(The Stars and Stripes, 1918)
The raglan sleeve, gaberdine trench coat made by Tunmer was yet another of the many choices made available to the officers of the Entent Cordiale.
A Trench Coat by Thresher  and Glenny   <br />(The Stars and Stripes, 1918)A Trench Coat by Thresher and Glenny
(The Stars and Stripes, 1918)
Let the word go out here and now to all "stylists" and "fashion journalists" as well as all the other assorted fops who like to play fast and loose with the language; we know who you are and we know your game. The term "trench coat" will not suffer the same abuse as the word "Martini". Both have clear, lucid definitions; there can be no such thing as a "chocolate Martini" and those actors in the movie "The Matrix" were not wearing trench coats (they were wearing frocks). A quick waltz through this section illustrates well the characteristics shared by all Great War trench coats: they were double-breasted (although it is said single-breasted did exist), they must be belted, and they must be cut like a sac, and they must have wrist-straps. Raglan sleeves, storm patches and billows pockets were all optional -and most important: there were NO D rings, those were added later.

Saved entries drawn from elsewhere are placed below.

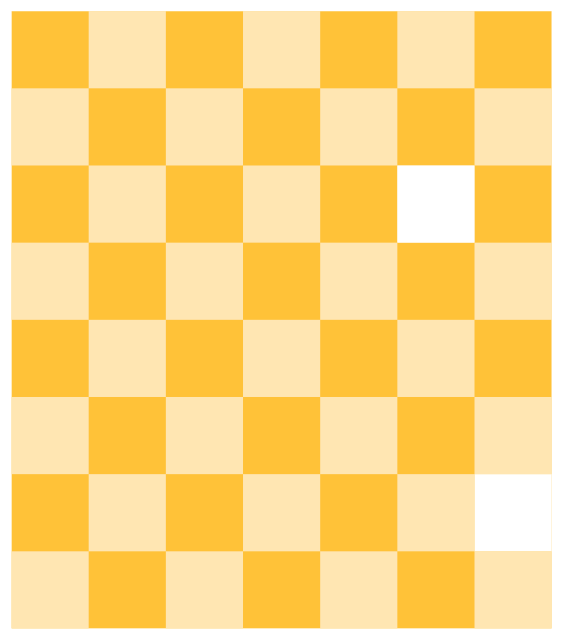
This pattern is drawn by a Shadertoy shader. Its source:

```glsl
#define CELL 0.12057
#define ORIGIN vec2(0.0180, 0.0180)
#define GRID vec2(7.0, 8.0)
#define GAP_A vec2(5.0, 5.0)
#define GAP_B vec2(6.0, 1.0)
#define CREAM vec3(1.0, 0.90, 0.70)
#define GOLD vec3(1.0, 0.76, 0.22)
#define PAPER vec3(1.0)

// Antialiased coverage of an axis-aligned box
float boxCoverage(vec2 p, vec2 corner, vec2 size, float pixel) {
    vec2 inside = min(p - corner, corner + size - p);
    vec2 cover = clamp(inside / pixel + 0.5, 0.0, 1.0);
    return cover.x * cover.y;
}

// 1 where column and row have equal parity, 0 elsewhere
float checker(vec2 p, float pixel) {
    vec2 wave = abs(2.0 * fract(0.5 * p - 0.25) - 1.0) - 0.5;
    vec2 parity = clamp(2.0 * wave / pixel, -1.0, 1.0);
    return 0.5 + 0.5 * parity.x * parity.y;
}

void mainImage(out vec4 fragColor, in vec2 fragCoord) {
    // Cell coordinates, scaled by canvas height
    vec2 p = (fragCoord / iResolution.y - ORIGIN) / CELL;
    float pixel = 1.0 / (iResolution.y * CELL);

    // Alternating squares
    vec3 board = mix(GOLD, CREAM, checker(p, pixel));

    // Board outline with two empty cells
    float mask = boxCoverage(p, vec2(0.0), GRID, pixel);
    mask *= 1.0 - boxCoverage(p, GAP_A, vec2(1.0), pixel);
    mask *= 1.0 - boxCoverage(p, GAP_B, vec2(1.0), pixel);

    fragColor = vec4(mix(PAPER, board, mask), 1.0);
}
```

Trench Coat by Thresher and Glenny  <br />(The Stars and Stripes, 1918)Trench Coat by Thresher and Glenny
(The Stars and Stripes, 1918)
This ad proudly announces that the Thresher and Glenny trench coat pictured is like the one worn during "the first winter of the war" -those first brisk days along the river Marne when the Hun finaly understood that he would have to wait a bit longer for that Paris dinner.
Trench Coat by Gamage  <br />(The Stars and Stripes, 1918)Trench Coat by Gamage
(The Stars and Stripes, 1918)
"Comprising the latest improvements for overseas -The Trench Coat 'De Luxe'!
Trench Coats for Women  <br />(The Stars and Stripes, 1918)Trench Coats for Women
(The Stars and Stripes, 1918)
The Donut Dollies, Nurses and Hello Girls needed trench coats, too. This link will display the printable image of a 1918 advertisement for one of the first American trench coats made for women.
Trench Coat by Barker  <br />(The Stars and Stripes, 1918)Trench Coat by Barker
(The Stars and Stripes, 1918)
Yet another action-posed advertisement for an officer's private purchase trench coat. "The Great Military Outfitter", John Barker and Company, stepped up to the plate during the crises of 1914 and began to produce the "famous" 'Kenbar' trench coat:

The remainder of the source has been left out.